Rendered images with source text
_ _ _

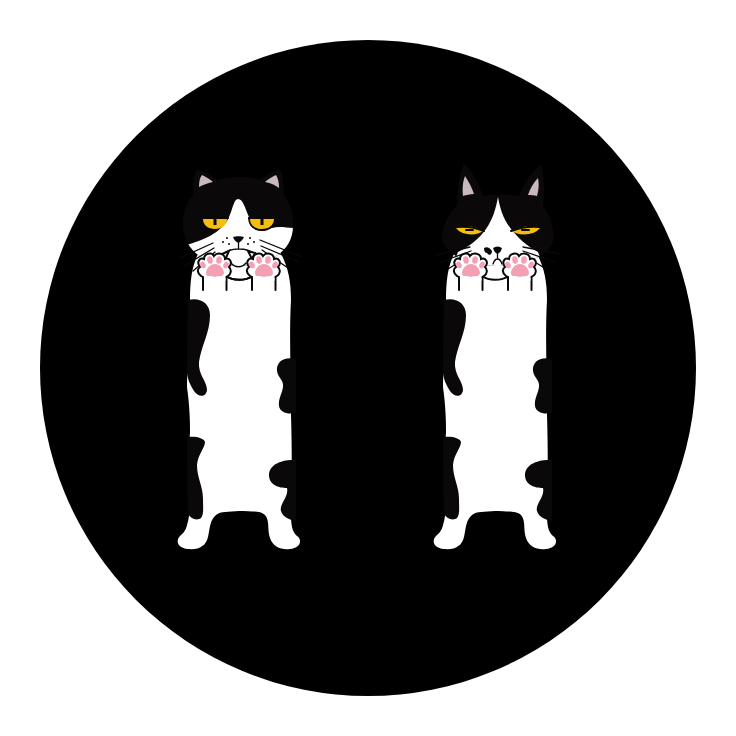
<!DOCTYPE html>
<html lang="en">
<head>
<meta charset="utf-8">
<title>Two long cats</title>
<style>
:root { --paper: #fff; --night: #000; --fur: #0b0809; --white: #fff; --ear: #c9b9bd; --pad: #f3a0b4; --eye: #f5bd0c; }
html, body { margin: 0; width: 736px; height: 736px; overflow: hidden; background: var(--paper); }
svg { display: block; }
.night { fill: var(--night); }
.fur { fill: var(--fur); }
.white { fill: var(--white); }
.ear { fill: var(--ear); }
.pad { fill: var(--pad); }
.eye { fill: var(--eye); }
.line { fill: none; stroke: var(--fur); stroke-width: 2; stroke-linecap: round; stroke-linejoin: round; }
.thin { stroke-width: 1.3; }
.outlined { fill: var(--white); stroke: var(--fur); stroke-width: 2; }
</style>
</head>
<body>
<svg width="736" height="736" viewBox="0 0 736 736" role="img" aria-label="Two tall black and white cats holding up their paws on a black disc">
  <defs>
    <path id="body-shape" d="M200 250C192 264 190 280 190 300C191 335 187 365 187 387C189 402 190 415 190 432C188 460 190 490 189 516C187 528 185 532 181 535C175 540 177 548 188 549C199 550 206 546 208 537C210 527 210 520 216 515C221 511 228 512 239 511C251 512 260 510 265 515C270 521 267 529 270 538C273 547 281 550 290 549C300 548 303 540 297 536C292 532 291 524 291 515C292 480 292 450 291 415C291 375 289 335 291 300C291 280 288 266 279 250Z"/>
    <clipPath id="body-clip"><use href="#body-shape"/></clipPath>
    <g id="body">
      <use href="#body-shape" class="white"/>
      <g class="fur">
        <path d="M188 300C201 297 210 304 210 315C210 333 201 346 199 362C198 375 207 381 207 390C206 398 198 397 194 391C189 383 186 376 187 365Z"/>
        <path d="M187 437C196 436 204 438 205 442C205 448 198 454 197 465C197 478 203 486 203 499C203 508 204 514 201 518C197 521 191 519 188 514Z"/>
        <path d="M296 359C284 356 276 362 277 371C278 378 284 380 283 387C282 394 278 399 279 406C280 412 287 415 296 413Z"/>
        <path d="M296 460C281 459 269 465 269 475C269 485 279 488 287 488C289 497 279 504 281 511C283 518 290 519 296 522Z"/>
      </g>
    </g>
    <g id="paw">
      <path class="white" d="M203 272H227V291H203Z"/>
      <path class="line" d="M203 275V290M226.500 275V290"/>
      <path class="outlined" d="M201 276C197 273 197 269 200 267C196 262 200 257 204 259C204 253 212 252 214 256C217 252 225 253 225 259C230 257 233 263 229 267C232 270 231 274 228 276C224 279 205 279 201 276Z"/>
      <path class="white" d="M204 273H225.500V281H204Z"/>
      <g class="pad">
        <path d="M215 264C220 264 224 269 224 273C223 278 218 275 215 277C211 275 206 278 206 273C206 269 210 264 215 264Z"/>
        <ellipse cx="203" cy="265" rx="2.500" ry="3.500" transform="rotate(-30 203 265)"/>
        <ellipse cx="210" cy="260" rx="2.800" ry="3.800" transform="rotate(-10 210 260)"/>
        <ellipse cx="219" cy="260" rx="2.800" ry="3.800" transform="rotate(10 219 260)"/>
        <ellipse cx="226" cy="265" rx="2.500" ry="3.500" transform="rotate(30 226 265)"/>
      </g>
    </g>
    <g id="paws">
      <use href="#paw"/>
      <use href="#paw" x="49"/>
    </g>
    <path id="round-head" d="M193 195C193 183 194 174 197 170C204 170 211 175 217 180C230 176 247 176 260 180C267 174 274 170 280 170C283 174 284 184 284 195C291 204 294 215 293 226C293 252 268 266 238 266C207 266 183 252 183 224C183 212 186 203 193 195Z"/>
    <clipPath id="round-head-clip"><use href="#round-head"/></clipPath>
    <path id="pointed-head" d="M457 205C457 189 460 173 464 163C472 171 479 184 483 196C493 194 508 194 519 196C524 184 532 172 541 164C544 174 545 190 543 206C549 214 553 224 554 237C552 254 528 266 498 266C467 266 444 254 442 237C443 224 449 213 457 205Z"/>
    <clipPath id="pointed-head-clip"><use href="#pointed-head"/></clipPath>
  </defs>

  <circle class="night" cx="368" cy="368" r="328"/>

  <g id="grumpy-cat">
    <use href="#body"/>
    <path class="line" d="M226 276C233 281 245 281 253 276"/>
    <use href="#round-head" class="fur"/>
    <path class="ear" d="M199 187C199 181 200 177 202 175C206 177 210 179 213 182C207 183 203 185 199 187ZM279 188C279 182 278 178 276 175C272 177 268 179 265 182C271 183 275 185 279 188Z"/>
    <path class="white" clip-path="url(#round-head-clip)" d="M238 199C243 199 245 208 249 217C252 227 260 231 272 228C280 226 286 228 296 228V270H183V246C202 241 222 233 229 217C233 208 234 199 238 199Z"/>
    <path class="line" d="M226 276C233 281 245 281 253 276"/>
    <g id="grumpy-eyes">
      <path class="fur" d="M248 217H275C276 226 270 231 262 231C254 231 248 226 248 217Z"/>
      <path class="eye" d="M203 219H227C227 225 222 229 215 229C208 229 203 225 203 219ZM250 219H274C274 225 269 229 262 229C255 229 250 225 250 219Z"/>
      <path class="line" d="M202 218H228M249 218H275"/>
      <path class="fur" d="M213.500 218H216.500V225H213.500ZM260.500 218H263.500V225H260.500Z"/>
    </g>
    <g id="grumpy-muzzle">
      <path class="fur" d="M233 237C236 236 241 236 244 237C243 240 240 242 238.500 243C236 242 234 240 233 237Z"/>
      <path class="line thin" d="M238.500 242V249M222 255C227 250 233 249 238.500 249C245 249 251 250 256 255M231 263C235 268 242 268 246 263"/>
      <path class="outlined" stroke-width="1.300" d="M222 254L225 260L229 251ZM248 251L252 259L255 253Z"/>
      <g class="fur">
        <circle cx="227" cy="238" r="1"/><circle cx="223" cy="242" r="1"/><circle cx="229" cy="244" r="1"/>
        <circle cx="250" cy="238" r="1"/><circle cx="254" cy="242" r="1"/><circle cx="248" cy="244" r="1"/>
      </g>
    </g>
    <path class="line thin" d="M213 243L180 258M214 248L184 266M215 252L193 271M260 240L302 257M261 246L299 262M262 250L288 268"/>
    <use href="#paws"/>
  </g>

  <g id="sly-cat">
    <use href="#body" x="256"/>
    <use href="#pointed-head" class="fur"/>
    <path class="ear" d="M463 196C462 188 463 181 465 176C469 182 472 188 474 194C470 194 466 195 463 196ZM537 196C539 189 539 183 538 178C533 183 530 189 528 195C531 195 534 195 537 196Z"/>
    <path class="white" clip-path="url(#pointed-head-clip)" d="M498 197C500 208 503 219 511 229C518 238 527 246 538 252L545 270H451L458 252C470 246 479 239 486 229C493 219 496 208 498 197Z"/>
    <path class="line" d="M482 276C489 281 501 281 509 276"/>
    <g id="sly-eyes">
      <path class="eye" d="M456 228C465 225 476 226 483 231C477 236 462 236 456 228ZM540 228C531 225 520 226 512 231C518 236 534 236 540 228Z"/>
      <path class="line" d="M455 227C465 226 475 227 484 231M541 227C531 226 521 227 511 231"/>
      <path class="line" d="M466 230H473M522 230H529"/>
    </g>
    <g id="sly-muzzle">
      <path class="fur" d="M493 248C496 246 499 246 502 248C501 252 499 253 497.500 254C495 253 494 251 493 248ZM484 248C487 246 490 248 492 251C492 255 489 256 487 253C485 253 484 251 484 248Z"/>
      <path class="line thin" d="M497.500 253V259M493 264C494 261 496 259 497.500 259C499 259 501 261 502 264"/>
    </g>
    <path class="line thin" d="M470 247L437 255M471 251L441 262M472 254L448 269M523 247L560 254M523 251L555 262M522 254L546 269"/>
    <use href="#paws" x="256"/>
  </g>
</svg>
</body>
</html>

_ _ _

**Work to be completed**: Copy out the lines of the records above in which the string "paws" appears.

**Exercise output**:
<svg width="736" height="736" viewBox="0 0 736 736" role="img" aria-label="Two tall black and white cats holding up their paws on a black disc">
    <g id="paws">
    <use href="#paws"/>
    <use href="#paws" x="256"/>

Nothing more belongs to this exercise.